I have been diagnosed with OCD for a few years, and one of the ways that manifests itself for me is that, on a daily basis, I doubt whether I have said parts of davening correctly (especially Shema where wrong pronunciation prevents fulfilment of the mitzvah, as far as I know), and repeat myself several times, or at least have a really strong urge to repeat myself.

I’m wondering if you think that

31 07, 2017

Marriage for People with Down Syndrome

July 31st, 2017|Disabilities, Kiddushin and Ketubah, Marriage and Family|

This is a shiur that Rabbi Linzer gave at the Young Israel of Sharon, MA, on July 26, 2017. Click on the following audio link to listen to the shiur and follow along with the sources below:

 

 

1. This couple with Down’s syndrome are celebrating 22 years of marriageMetro UK

They were criticized 22 years ago for wanting to get married.

But now this Down’s Syndrome couple have proved their doubters wrong by showing just how happily married they are.

Maryanne, 45, and Tommy Pilling, 59, were thought to be the first Downs couple to tie the knot in

6 09, 2016

Halakhic Status of a Deaf Person Who Cannot Speak Intelligibly: Part 2 – Poskim

September 6th, 2016|Disabilities|

In the previous lecture we saw that there were opinions of Tanaaim and Amoraim in the Talmud that would have allowed for a reassessment of a deaf person’s status, but that halakha rejected these opinions and rules categorically that a deaf person is not a person of legal standing.  In this lecture, we will see how some poskim did reassess this status when it became clear that deaf people were fully intelligent and fully capable.

Some historical background:

  • It was commonly accepted that deaf people could not be educated; when 
5 09, 2016

Halakhic Status of a Deaf Person who Cannot Speak: Part 1 – Gemara and Rishonim

September 5th, 2016|Disabilities|

Introduction

Traditionally, halakha has ruled that a deaf person who could not speak – a cheresh –  is not considered to be a bar da’at – a person of sufficient intelligence and understanding to have standing as an agent or responsible party in halakha.  His status is the same as a minor and a shoteh, a person who has a confused understanding of reality (similar to a schizophrenic). Thus, a cheresh is not obligated in mitzvot, even

5 09, 2016

Can a Person Who Is Blind Receive an Aliyah?: A Teshuva of Maseit Binyamin

September 5th, 2016|Disabilities|

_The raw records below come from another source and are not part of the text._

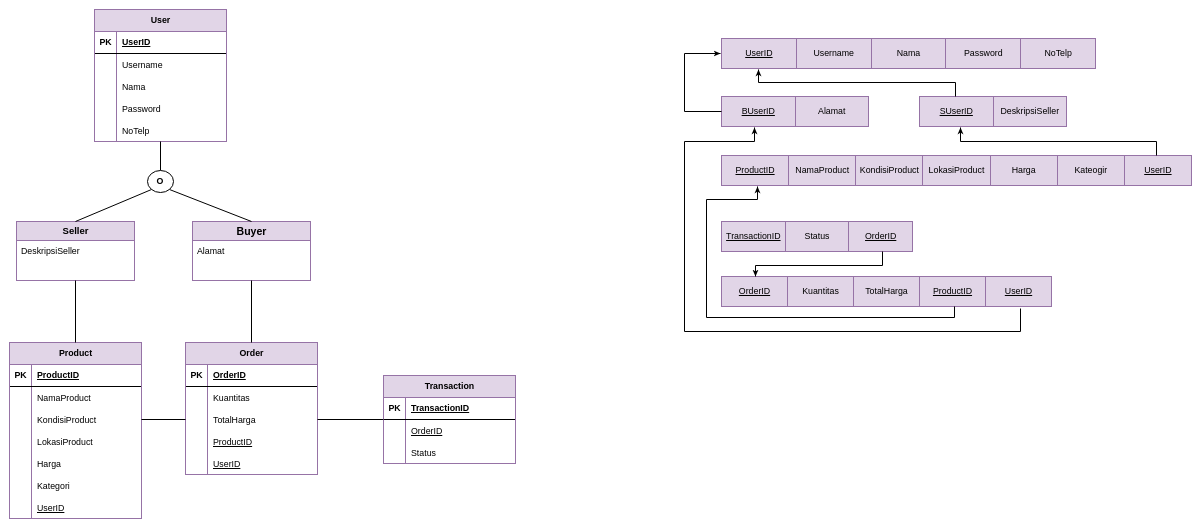
<!DOCTYPE html>
<html lang="id">
<head>
<meta charset="utf-8">
<title>Entity diagram and relational schema</title>
<style>
:root {
  --fill: #e1d5e7;
  --edge: #9673a6;
  --ink: #000;
  --paper: #fff;
}
* { box-sizing: border-box; margin: 0; padding: 0; }
html, body { width: 1200px; height: 528px; overflow: hidden; background: var(--paper); }
body { font: 8.8px/1 "Liberation Sans", Arial, Helvetica, sans-serif; color: var(--ink); }
.diagram { position: relative; width: 1200px; height: 528px; overflow: hidden; }
.connectors { position: absolute; left: 0; top: 0; }
.connectors .line { fill: none; stroke: var(--ink); stroke-width: 1; }
u { text-underline-offset: 1px; text-decoration-thickness: 1px; }

.entity, .subtype, .relation {
  position: absolute; left: var(--x); top: var(--y);
  border: 1px solid var(--edge);
}
.entity { width: 133px; height: var(--h); overflow: hidden; background: var(--paper); }
.entity h2, .subtype h2 {
  display: flex; align-items: center; justify-content: center;
  height: 22px; font-size: 8.8px; font-weight: 700;
  background: var(--fill); border-bottom: 1px solid var(--edge);
}
.row { display: flex; height: 22px; }
.row span { display: flex; align-items: center; }
.row .key { width: 22px; justify-content: center; border-right: 1px solid var(--edge); }
.row .field { flex: 1; padding-left: 5px; }
.row.primary { font-weight: 700; border-bottom: 1px solid var(--ink); }

.subtype { width: 119px; height: 60px; background: var(--paper); }
.subtype h2 { height: 19px; font-size: 9.5px; }
.subtype .large { font-size: 10.5px; }
.subtype p { padding: 6px 4px; }

.relation { display: flex; width: var(--w); height: 31px; list-style: none; background: var(--fill); }
.relation li { flex: 1 1 0; min-width: 0; display: flex; align-items: center; justify-content: center; white-space: nowrap; }
.relation li + li { border-left: 1px solid var(--edge); }
</style>
</head>
<body>
<main class="diagram">

  <section class="entity" style="--x:94px;--y:9px;--h:133px">
    <h2>User</h2>
    <div class="row primary"><span class="key">PK</span><span class="field"><u>UserID</u></span></div>
    <div class="row"><span class="key"></span><span class="field">Username</span></div>
    <div class="row"><span class="key"></span><span class="field">Nama</span></div>
    <div class="row"><span class="key"></span><span class="field">Password</span></div>
    <div class="row"><span class="key"></span><span class="field">NoTelp</span></div>
  </section>

  <section class="subtype" style="--x:16px;--y:221px">
    <h2>Seller</h2>
    <p>DeskripsiSeller</p>
  </section>

  <section class="subtype" style="--x:192px;--y:221px">
    <h2 class="large">Buyer</h2>
    <p>Alamat</p>
  </section>

  <section class="entity" style="--x:9px;--y:342px;--h:177px">
    <h2>Product</h2>
    <div class="row primary"><span class="key">PK</span><span class="field"><u>ProductID</u></span></div>
    <div class="row"><span class="key"></span><span class="field">NamaProduct</span></div>
    <div class="row"><span class="key"></span><span class="field">KondisiProduct</span></div>
    <div class="row"><span class="key"></span><span class="field">LokasiProduct</span></div>
    <div class="row"><span class="key"></span><span class="field">Harga</span></div>
    <div class="row"><span class="key"></span><span class="field">Kategori</span></div>
    <div class="row"><span class="key"></span><span class="field"><u>UserID</u></span></div>
  </section>

  <section class="entity" style="--x:185px;--y:342px;--h:133px">
    <h2>Order</h2>
    <div class="row primary"><span class="key">PK</span><span class="field"><u>OrderID</u></span></div>
    <div class="row"><span class="key"></span><span class="field">Kuantitas</span></div>
    <div class="row"><span class="key"></span><span class="field">TotalHarga</span></div>
    <div class="row"><span class="key"></span><span class="field"><u>ProductID</u></span></div>
    <div class="row"><span class="key"></span><span class="field"><u>UserID</u></span></div>
  </section>

  <section class="entity" style="--x:383px;--y:375px;--h:89px">
    <h2>Transaction</h2>
    <div class="row primary"><span class="key">PK</span><span class="field"><u>TransactionID</u></span></div>
    <div class="row"><span class="key"></span><span class="field"><u>OrderID</u></span></div>
    <div class="row"><span class="key"></span><span class="field">Status</span></div>
  </section>

  <ul class="relation" style="--x:721px;--y:38px;--w:375px">
    <li><u>UserID</u></li><li>Username</li><li>Nama</li><li>Password</li><li>NoTelp</li>
  </ul>
  <ul class="relation" style="--x:721px;--y:96px;--w:148px">
    <li><u>BUserID</u></li><li>Alamat</li>
  </ul>
  <ul class="relation" style="--x:919px;--y:96px;--w:148px">
    <li><u>SUserID</u></li><li>DeskripsiSeller</li>
  </ul>
  <ul class="relation" style="--x:721px;--y:155px;--w:471px">
    <li><u>ProductID</u></li><li>NamaProduct</li><li>KondisiProduct</li><li>LokasiProduct</li><li>Harga</li><li>Kateogir</li><li><u>UserID</u></li>
  </ul>
  <ul class="relation" style="--x:721px;--y:221px;--w:192px">
    <li><u>TransactionID</u></li><li>Status</li><li><u>OrderID</u></li>
  </ul>
  <ul class="relation" style="--x:721px;--y:276px;--w:331px">
    <li><u>OrderID</u></li><li>Kuantitas</li><li>TotalHarga</li><li><u>ProductID</u></li><li><u>UserID</u></li>
  </ul>

  <svg class="connectors" width="1200" height="528" viewBox="0 0 1200 528">
    <defs>
      <marker id="arrow" markerWidth="8" markerHeight="8" refX="7" refY="4" orient="auto" markerUnits="userSpaceOnUse">
        <path d="M0 1L7 4L0 7L2 4Z"/>
      </marker>
    </defs>
    <g class="line" transform="translate(.5 .5)">
      <line x1="160" y1="141" x2="160" y2="170"/>
      <line x1="151" y1="189" x2="75" y2="221"/>
      <line x1="169" y1="189" x2="251" y2="221"/>
      <line x1="75" y1="280" x2="75" y2="342"/>
      <line x1="251" y1="280" x2="251" y2="342"/>
      <line x1="141" y1="419" x2="185" y2="419"/>
      <line x1="317" y1="419" x2="383" y2="419"/>
      <ellipse cx="160" cy="181" rx="13" ry="11" fill="#fff"/>
    </g>
    <text x="160" y="184" text-anchor="middle" font-weight="700">O</text>
    <g class="line" transform="translate(.5 .5)" marker-end="url(#arrow)">
      <polyline points="721,111 684,111 684,53 720,53"/>
      <polyline points="955,96 955,82 758,82 758,69"/>
      <polyline points="1156,155 1156,141 960,141 960,127"/>
      <polyline points="1020,308 1020,331 684,331 684,141 754,141 754,127"/>
      <polyline points="954,306 954,317 706,317 706,199 757,199 757,186"/>
      <polyline points="882,251 882,265 755,265 755,276"/>
    </g>
  </svg>
</main>
</body>
</html>
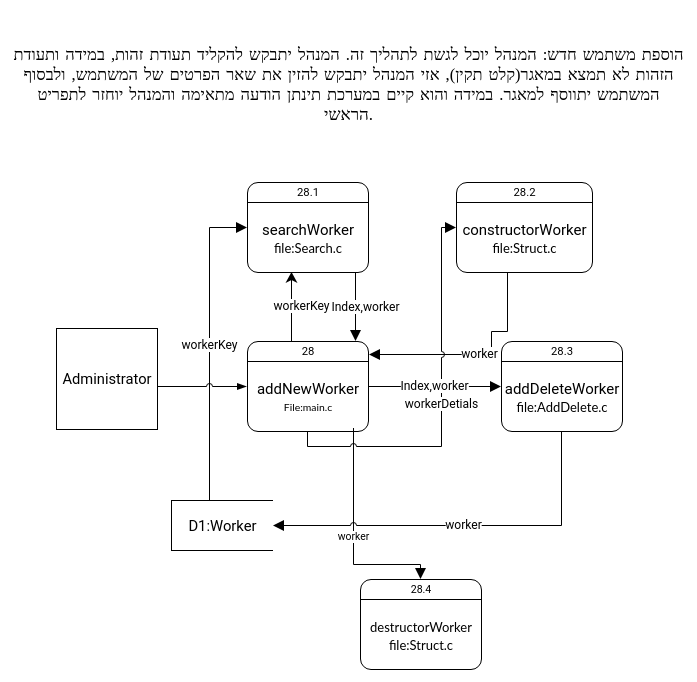
<!DOCTYPE html>
<html lang="he">
<head>
<meta charset="utf-8">
<title>הוספת משתמש חדש</title>
<style>
:root { --ink: #000; --paper: #fff; --ui: Roboto, Inter, sans-serif; --file: Lato, "Open Sans", sans-serif; }
* { box-sizing: border-box; margin: 0; }
body { width: 697px; height: 682px; overflow: hidden; background: var(--paper); color: var(--ink); font-family: var(--ui); }
.diagram { position: relative; width: 697px; height: 682px; overflow: hidden; }

.intro { display: flex; flex-direction: column; align-items: center; padding-top: 45px; font: 16.5px/20px "Liberation Serif", serif; }
.intro span { display: block; white-space: nowrap; text-align: justify; text-align-last: justify; }
.intro .line-1 { width: 670px; }
.intro .line-2 { width: 650px; }
.intro .line-3 { width: 622px; }
.intro .line-4 { text-align-last: center; font-size: 17px; }

.process, .entity, .store { position: absolute; border: 1px solid var(--ink); background: var(--paper); white-space: nowrap; }
.process { display: flex; flex-direction: column; width: 122px; height: 91px; border-radius: 11px; }
.process .number { height: 20px; border-bottom: 1px solid var(--ink); font: 11.3px/19px var(--ui); text-align: center; }
.process .body { flex: 1; display: flex; flex-direction: column; align-items: center; justify-content: center; padding-top: 2px; }
.process .name { font: 15px/18px var(--ui); }
.process .file { font: 13px/18px var(--file); }
.search { left: 247px; top: 182px; }
.constructor { left: 456px; top: 182px; width: 137px; }
.add-new { left: 247px; top: 341px; }
.add-new .file { font-size: 10.4px; }
.add-delete { left: 501px; top: 341px; }
.destructor { left: 360px; top: 579px; }
.destructor .number { font-size: 10.6px; }
.destructor .name { font: 13px/18px var(--file); }
.entity, .store { display: flex; align-items: center; justify-content: center; }
.entity { left: 56px; top: 328px; width: 102px; height: 102px; font-size: 14.7px; }
.store { left: 171px; top: 500px; width: 102px; height: 51px; border-right: 0; font-size: 14.8px; }

.connectors { position: absolute; left: 0; top: 0; }
.connectors .wire { fill: none; stroke: var(--ink); stroke-width: 1; }
.flow { position: absolute; transform: translate(-50%, -50%); background: var(--paper); font: 12.1px/14px var(--ui); white-space: nowrap; }
</style>
</head>
<body>
<main class="diagram">
  <p class="intro" dir="ltr">
    <span class="line-1">הוספת משתמש חדש: המנהל יוכל לגשת לתהליך זה. המנהל יתבקש להקליד תעודת זהות, במידה ותעודת</span>
    <span class="line-2">הזהות לא תמצא במאגר(קלט תקין), אזי המנהל יתבקש להזין את שאר הפרטים של המשתמש, ולבסוף</span>
    <span class="line-3">המשתמש יתווסף למאגר. במידה והוא קיים במערכת תינתן הודעה מתאימה והמנהל יוחזר לתפריט</span>
    <span class="line-4">הראשי.</span>
  </p>

  <div class="entity">Administrator</div>
  <div class="store">D1:Worker</div>

  <section class="process search">
    <div class="number">28.1</div>
    <div class="body"><span class="name">searchWorker</span><span class="file">file:Search.c</span></div>
  </section>
  <section class="process constructor">
    <div class="number">28.2</div>
    <div class="body"><span class="name">constructorWorker</span><span class="file">file:Struct.c</span></div>
  </section>
  <section class="process add-new">
    <div class="number">28</div>
    <div class="body"><span class="name">addNewWorker</span><span class="file">File:main.c</span></div>
  </section>
  <section class="process add-delete">
    <div class="number">28.3</div>
    <div class="body"><span class="name">addDeleteWorker</span><span class="file">file:AddDelete.c</span></div>
  </section>
  <section class="process destructor">
    <div class="number">28.4</div>
    <div class="body"><span class="name">destructorWorker</span><span class="file">file:Struct.c</span></div>
  </section>

  <svg class="connectors" width="697" height="682" viewBox="0 0 697 682" aria-hidden="true">
    <defs>
      <polygon id="head" points="0,0 -11,-5.5 -11,5.5"/>
      <polygon id="small-head" points="0,0 -10,-3.5 -10,3.5"/>
      <polygon id="barbed-head" points="0,0 -11,-6 -8,0 -11,6"/>
    </defs>
    <g class="wire">
      <path d="M158 386.5H206.5A3 3 0 0 1 212.5 386.5H240"/>
      <path d="M209.5 500V227.5H240"/>
      <path d="M291.5 341V278"/>
      <path d="M355.5 273V334"/>
      <path d="M507.5 273V331.5H491.5V354.5H376"/>
      <path d="M368 386.5H494"/>
      <path d="M307.5 432V446.5H350.5A3 3 0 0 1 356.5 446.5H441.5V357.5A3 3 0 0 0 441.5 351.5V227.5H450"/>
      <path d="M353.5 428V564.5H420.5V572"/>
      <path d="M561.5 432V525.5H356.5A3 3 0 0 0 350.5 525.5H280"/>
    </g>
    <use href="#small-head" x="247" y="386.5"/>
    <use href="#head" x="247" y="227.5"/>
    <use href="#barbed-head" transform="translate(291.5 272) rotate(-90)"/>
    <use href="#head" transform="translate(355.5 341) rotate(90)"/>
    <use href="#head" transform="translate(369 354.5) rotate(180)"/>
    <use href="#head" x="501" y="386.5"/>
    <use href="#head" x="456" y="227.5"/>
    <use href="#head" transform="translate(420.5 579) rotate(90)"/>
    <use href="#head" transform="translate(273 525.5) rotate(180)"/>
  </svg>

  <span class="flow" style="left:209.5px;top:345px">workerKey</span>
  <span class="flow" style="left:301.5px;top:306px">workerKey</span>
  <span class="flow" style="left:365.5px;top:307px">Index,worker</span>
  <span class="flow" style="left:479.5px;top:354px">worker</span>
  <span class="flow" style="left:434.5px;top:386px">Index,worker</span>
  <span class="flow" style="left:441.5px;top:404px">workerDetials</span>
  <span class="flow" style="left:463.5px;top:525px">worker</span>
  <span class="flow" style="left:353.5px;top:536.5px;font-size:10.4px;line-height:12px">worker</span>
</main>
</body>
</html>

Can a person who is blind receive an aliyah?  The question, from a conceptual and analytic point of view, is how to understand the post-Talmudic practice of having one person (the one receiving the aliyah) making a brakha on the Torah, and having another person (the shaliach tzibbur) doing the actual reading from the scroll.  In Talmudic times, the person who would receive the aliyah would also read directly from the scroll, and thus it was obvious that a person who was blind could not read